After serving a two-year sentence, Yezhuangzi is released from jail, and with freedom comes a ride to Duobo's large mansion first thing (that's how big Duobo's opium business got while he was away). Also there waiting for him is Yiqing; she dumped Liu a while back (he wouldn't leave his wife for her), and with her mother now dead, she's free to get back together with him.
Yezhuangzi wants nothing to do with either of them, Duobo in particular, especially once he found out (while in the stir) how he was set up as a patsy. Duobo offers no true apology in return, and when he then has the utter nerve to ask Yezhuangzi to rejoin him in the business, it seems like a last confrontation between the two former friends is about to go down very soon.
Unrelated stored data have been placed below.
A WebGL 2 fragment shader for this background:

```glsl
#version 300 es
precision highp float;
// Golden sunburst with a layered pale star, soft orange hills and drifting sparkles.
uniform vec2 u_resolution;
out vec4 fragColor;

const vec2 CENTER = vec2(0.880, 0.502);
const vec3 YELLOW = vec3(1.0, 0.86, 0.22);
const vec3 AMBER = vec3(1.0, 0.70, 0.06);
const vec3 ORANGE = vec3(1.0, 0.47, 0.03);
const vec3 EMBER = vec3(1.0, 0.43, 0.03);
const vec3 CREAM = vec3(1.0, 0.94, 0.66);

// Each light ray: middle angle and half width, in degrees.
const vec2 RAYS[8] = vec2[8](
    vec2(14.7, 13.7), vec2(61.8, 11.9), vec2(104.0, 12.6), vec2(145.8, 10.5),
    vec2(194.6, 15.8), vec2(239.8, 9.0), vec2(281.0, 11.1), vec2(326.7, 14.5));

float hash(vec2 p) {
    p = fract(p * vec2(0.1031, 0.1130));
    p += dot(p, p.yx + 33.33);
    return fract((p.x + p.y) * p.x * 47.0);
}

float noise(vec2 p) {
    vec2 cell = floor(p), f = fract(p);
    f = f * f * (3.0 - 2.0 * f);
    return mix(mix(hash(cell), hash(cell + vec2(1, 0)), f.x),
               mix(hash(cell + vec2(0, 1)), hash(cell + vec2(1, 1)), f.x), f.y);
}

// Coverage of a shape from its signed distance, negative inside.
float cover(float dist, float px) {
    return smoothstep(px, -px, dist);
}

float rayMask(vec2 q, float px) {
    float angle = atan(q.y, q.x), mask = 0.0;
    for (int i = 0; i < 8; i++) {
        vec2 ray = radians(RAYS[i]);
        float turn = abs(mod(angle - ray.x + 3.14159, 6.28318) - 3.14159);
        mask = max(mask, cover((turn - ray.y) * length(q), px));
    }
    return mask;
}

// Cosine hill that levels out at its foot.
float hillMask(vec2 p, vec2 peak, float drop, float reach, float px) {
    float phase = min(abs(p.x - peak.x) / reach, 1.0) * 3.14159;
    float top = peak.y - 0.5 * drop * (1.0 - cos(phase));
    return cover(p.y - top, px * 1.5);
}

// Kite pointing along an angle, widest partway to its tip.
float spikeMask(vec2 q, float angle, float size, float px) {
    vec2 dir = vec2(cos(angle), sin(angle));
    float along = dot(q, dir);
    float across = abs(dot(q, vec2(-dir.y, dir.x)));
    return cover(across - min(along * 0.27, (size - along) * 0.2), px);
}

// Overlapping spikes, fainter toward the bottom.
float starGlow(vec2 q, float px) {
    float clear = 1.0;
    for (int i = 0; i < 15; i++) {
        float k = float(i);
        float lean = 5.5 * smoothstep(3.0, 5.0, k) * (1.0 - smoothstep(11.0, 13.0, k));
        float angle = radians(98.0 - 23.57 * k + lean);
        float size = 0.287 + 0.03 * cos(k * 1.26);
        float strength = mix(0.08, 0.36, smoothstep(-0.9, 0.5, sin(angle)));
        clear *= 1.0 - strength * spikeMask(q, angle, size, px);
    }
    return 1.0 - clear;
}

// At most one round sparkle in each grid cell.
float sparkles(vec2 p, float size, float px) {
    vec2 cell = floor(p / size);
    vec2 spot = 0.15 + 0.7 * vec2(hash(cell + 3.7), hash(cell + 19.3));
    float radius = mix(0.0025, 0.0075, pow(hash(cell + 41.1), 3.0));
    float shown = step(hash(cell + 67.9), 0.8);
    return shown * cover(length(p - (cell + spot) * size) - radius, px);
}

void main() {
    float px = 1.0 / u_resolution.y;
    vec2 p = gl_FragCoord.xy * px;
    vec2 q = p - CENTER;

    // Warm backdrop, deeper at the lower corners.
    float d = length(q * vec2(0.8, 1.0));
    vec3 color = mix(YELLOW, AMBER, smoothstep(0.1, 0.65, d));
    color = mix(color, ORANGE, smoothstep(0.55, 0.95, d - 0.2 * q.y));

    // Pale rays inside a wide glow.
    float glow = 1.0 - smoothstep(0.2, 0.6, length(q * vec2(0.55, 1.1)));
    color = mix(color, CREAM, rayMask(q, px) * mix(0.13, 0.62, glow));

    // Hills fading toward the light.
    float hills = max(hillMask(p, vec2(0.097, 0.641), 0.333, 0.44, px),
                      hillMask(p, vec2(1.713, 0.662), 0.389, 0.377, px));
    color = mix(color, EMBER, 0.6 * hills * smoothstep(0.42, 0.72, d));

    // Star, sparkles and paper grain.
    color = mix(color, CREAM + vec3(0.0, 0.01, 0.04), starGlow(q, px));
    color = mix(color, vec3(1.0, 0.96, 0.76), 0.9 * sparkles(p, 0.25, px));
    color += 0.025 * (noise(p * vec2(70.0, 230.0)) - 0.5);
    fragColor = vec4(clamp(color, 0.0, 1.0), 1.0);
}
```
After that . . . NO "SPOILERS"!
With a screenplay by Ni Kuang that's taken from a novel by Hsu Lu, RoF is a short (80 minutes) but solid drama with well-placed dashes of of martial arts and exploitation that aren't overdone. (The story actually takes place in contemporary times; I didn't really pick up on this until the scene when photographers in suits with 35mm cameras arrive at one of Liu's theaters to snap pictures of Yiqing.)
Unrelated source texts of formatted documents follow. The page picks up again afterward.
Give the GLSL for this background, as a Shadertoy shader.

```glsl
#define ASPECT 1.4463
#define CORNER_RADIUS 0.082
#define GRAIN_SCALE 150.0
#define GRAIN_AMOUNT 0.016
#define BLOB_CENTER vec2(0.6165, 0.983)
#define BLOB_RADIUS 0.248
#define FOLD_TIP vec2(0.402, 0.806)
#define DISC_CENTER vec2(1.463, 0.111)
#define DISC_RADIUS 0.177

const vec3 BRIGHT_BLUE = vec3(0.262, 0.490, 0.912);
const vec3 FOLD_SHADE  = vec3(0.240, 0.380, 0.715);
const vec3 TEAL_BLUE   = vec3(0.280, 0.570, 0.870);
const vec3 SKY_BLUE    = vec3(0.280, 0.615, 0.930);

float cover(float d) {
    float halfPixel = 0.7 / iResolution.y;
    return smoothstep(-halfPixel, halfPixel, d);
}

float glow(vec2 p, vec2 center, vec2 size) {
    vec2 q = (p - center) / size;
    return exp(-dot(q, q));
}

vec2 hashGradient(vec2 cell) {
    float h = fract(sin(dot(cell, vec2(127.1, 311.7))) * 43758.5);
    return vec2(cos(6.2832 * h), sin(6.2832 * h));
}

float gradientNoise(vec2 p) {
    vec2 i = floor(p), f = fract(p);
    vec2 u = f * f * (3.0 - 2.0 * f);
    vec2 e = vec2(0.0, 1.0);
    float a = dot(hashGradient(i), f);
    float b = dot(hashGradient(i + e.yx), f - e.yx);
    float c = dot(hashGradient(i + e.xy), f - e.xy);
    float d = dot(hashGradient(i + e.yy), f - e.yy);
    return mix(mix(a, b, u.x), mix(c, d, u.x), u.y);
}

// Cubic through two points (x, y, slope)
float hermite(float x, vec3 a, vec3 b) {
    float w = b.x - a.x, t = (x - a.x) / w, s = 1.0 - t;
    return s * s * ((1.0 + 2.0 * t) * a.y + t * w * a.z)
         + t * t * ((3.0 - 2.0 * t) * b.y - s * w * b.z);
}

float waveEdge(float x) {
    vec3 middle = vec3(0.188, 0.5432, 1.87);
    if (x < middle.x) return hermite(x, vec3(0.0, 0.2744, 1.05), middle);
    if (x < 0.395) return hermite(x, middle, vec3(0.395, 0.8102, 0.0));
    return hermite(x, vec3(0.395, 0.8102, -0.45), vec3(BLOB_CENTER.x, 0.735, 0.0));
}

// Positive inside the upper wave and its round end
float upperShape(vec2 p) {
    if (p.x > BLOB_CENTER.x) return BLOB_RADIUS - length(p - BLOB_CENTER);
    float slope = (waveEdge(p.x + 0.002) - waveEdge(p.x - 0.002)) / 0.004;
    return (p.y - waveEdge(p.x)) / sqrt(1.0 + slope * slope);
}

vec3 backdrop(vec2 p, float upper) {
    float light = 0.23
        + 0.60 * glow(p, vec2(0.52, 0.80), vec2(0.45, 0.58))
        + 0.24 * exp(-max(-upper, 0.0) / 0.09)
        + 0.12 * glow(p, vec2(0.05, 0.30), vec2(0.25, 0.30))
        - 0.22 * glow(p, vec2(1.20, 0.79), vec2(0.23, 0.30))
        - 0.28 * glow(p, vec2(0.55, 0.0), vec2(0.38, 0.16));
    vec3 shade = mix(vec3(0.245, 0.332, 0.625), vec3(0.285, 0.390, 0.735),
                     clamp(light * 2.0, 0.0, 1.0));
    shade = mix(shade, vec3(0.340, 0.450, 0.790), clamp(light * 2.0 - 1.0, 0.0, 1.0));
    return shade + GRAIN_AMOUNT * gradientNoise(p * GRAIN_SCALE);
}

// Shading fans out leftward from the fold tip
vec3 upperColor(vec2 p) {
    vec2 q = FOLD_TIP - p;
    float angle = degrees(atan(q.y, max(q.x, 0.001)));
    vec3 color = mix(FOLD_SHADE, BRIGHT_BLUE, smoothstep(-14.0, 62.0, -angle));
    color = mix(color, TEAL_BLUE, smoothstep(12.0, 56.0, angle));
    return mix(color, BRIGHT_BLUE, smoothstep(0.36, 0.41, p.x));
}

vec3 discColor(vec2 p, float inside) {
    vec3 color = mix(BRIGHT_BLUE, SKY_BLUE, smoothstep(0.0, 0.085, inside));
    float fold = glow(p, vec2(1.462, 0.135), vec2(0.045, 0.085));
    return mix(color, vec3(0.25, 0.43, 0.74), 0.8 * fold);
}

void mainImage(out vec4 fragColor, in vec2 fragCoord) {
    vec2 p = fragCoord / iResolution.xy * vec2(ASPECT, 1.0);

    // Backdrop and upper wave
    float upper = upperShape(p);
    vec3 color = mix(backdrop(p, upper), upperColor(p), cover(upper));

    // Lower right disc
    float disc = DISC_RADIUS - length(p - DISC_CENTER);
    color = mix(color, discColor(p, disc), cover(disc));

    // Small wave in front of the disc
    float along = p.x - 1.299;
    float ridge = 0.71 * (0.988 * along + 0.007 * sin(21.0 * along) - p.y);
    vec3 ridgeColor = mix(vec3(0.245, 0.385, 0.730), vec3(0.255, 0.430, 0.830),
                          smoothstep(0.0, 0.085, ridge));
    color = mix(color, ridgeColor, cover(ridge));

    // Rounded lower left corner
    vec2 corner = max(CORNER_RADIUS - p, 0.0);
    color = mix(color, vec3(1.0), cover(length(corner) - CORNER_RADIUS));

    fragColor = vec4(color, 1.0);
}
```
The direction from Chang Tseng-chai (The Casino, Sex for Sale) is smooth and assured; he gets high-caliber acting from all the actors under his guidance. He makes the movie look like an "A" picture thanks to excellent photography, the music score (stock cues, most likely) adding to the atmosphere of the proceedings.
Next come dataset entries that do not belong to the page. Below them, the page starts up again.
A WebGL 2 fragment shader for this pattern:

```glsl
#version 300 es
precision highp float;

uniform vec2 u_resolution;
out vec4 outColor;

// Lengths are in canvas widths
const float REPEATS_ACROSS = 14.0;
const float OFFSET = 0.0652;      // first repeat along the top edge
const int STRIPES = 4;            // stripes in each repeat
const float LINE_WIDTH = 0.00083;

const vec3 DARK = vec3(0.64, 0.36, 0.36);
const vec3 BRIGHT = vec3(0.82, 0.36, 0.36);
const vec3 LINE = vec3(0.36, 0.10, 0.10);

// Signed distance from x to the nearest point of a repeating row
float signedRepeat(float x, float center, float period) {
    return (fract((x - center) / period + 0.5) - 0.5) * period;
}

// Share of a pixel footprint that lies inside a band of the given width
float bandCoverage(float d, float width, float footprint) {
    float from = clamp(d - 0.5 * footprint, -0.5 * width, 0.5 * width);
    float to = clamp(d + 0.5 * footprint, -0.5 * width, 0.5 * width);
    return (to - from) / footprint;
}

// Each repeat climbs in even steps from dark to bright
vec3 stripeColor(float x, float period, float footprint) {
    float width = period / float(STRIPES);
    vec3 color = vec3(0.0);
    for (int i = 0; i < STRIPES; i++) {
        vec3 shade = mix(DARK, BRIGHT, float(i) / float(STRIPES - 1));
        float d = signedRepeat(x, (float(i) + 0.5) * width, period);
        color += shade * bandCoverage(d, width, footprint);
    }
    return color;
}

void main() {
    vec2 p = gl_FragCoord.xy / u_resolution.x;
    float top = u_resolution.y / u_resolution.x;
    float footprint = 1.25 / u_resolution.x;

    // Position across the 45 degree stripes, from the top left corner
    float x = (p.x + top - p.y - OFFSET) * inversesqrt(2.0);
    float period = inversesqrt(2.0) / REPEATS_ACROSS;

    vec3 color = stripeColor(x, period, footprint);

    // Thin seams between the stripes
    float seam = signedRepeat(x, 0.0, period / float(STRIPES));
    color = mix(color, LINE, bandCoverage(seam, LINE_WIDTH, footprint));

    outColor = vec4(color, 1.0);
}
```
Danny Lee takes the familiar country bumpkin stereotypical role of Yezhuangzi and gives it some dimensionality; his earlier scenes with Lily Ho are charming, with flashes of bashfulness that I didn't expect at all. He handles all scenes with such a naturalness that it makes me wonder why he didn't move on to another studio sooner to do bigger-budgeted pictures more worthy of his talent.
Nothing's wrong with Lily Ho's work in this; she's fine (and foxy) as Yiqing. She has great chemistry with Danny Lee, and the highs and lows of the relationship are comparably carried well by her. Her Chinese opera scenes are a special treat, considering she had previous experience performing in actual ones.
The ultimate Shaw actor, Ku Feng, does an extraordinary job of making Duobo seem to be an otherwise upright person who turned drug smuggler to help make ends meet; he is practically a mentor to the farmer's son, so when he lets Yezhuangzi take the bum rap (mere minutes after getting the kid a hooker!), this predictable turn is given a special texture through Ku Feng's nuanced acting.
The rest of the cast provide equally strong support to the leads, including [the recently deceased] Ou Yang Sha Fei in her finely-tuned portrayal of a stage mother. (Some will debate it, but I'll contend she's the real villain in this story.)
Though RoF is only a drama, there are a couple of martial arts scenes included here; they're choreographed by Yuen Woo-ping and Yeun Cheung Yan. Danny Lee and Ku Feng do the work very capably, both of them showing a lot of athleticism that's all the more astounding when you see everything Ku Feng does.
As always, IVL's DVD has the nice anamorphic Shawscope picture, good audio (in Mandarin), passable English subs and the typical special features.
The brevity of the film doesn't hamper what is a well-told story that exhibits no signs of being padded out. The drama was riveting enough that I did not find myself constantly watching the time or twiddling my thumbs while waiting for the fighting! Fans of Shaw martial arts films who've considered buying any of the other genre movies they did won't go wrong if they start with this one.
Highly recommended by Brother Fang!
Keeping it trivial....
Fang Shih-yu, Shaolin Temple.
P.S. - Purchase it from Play-Asia by clicking on here.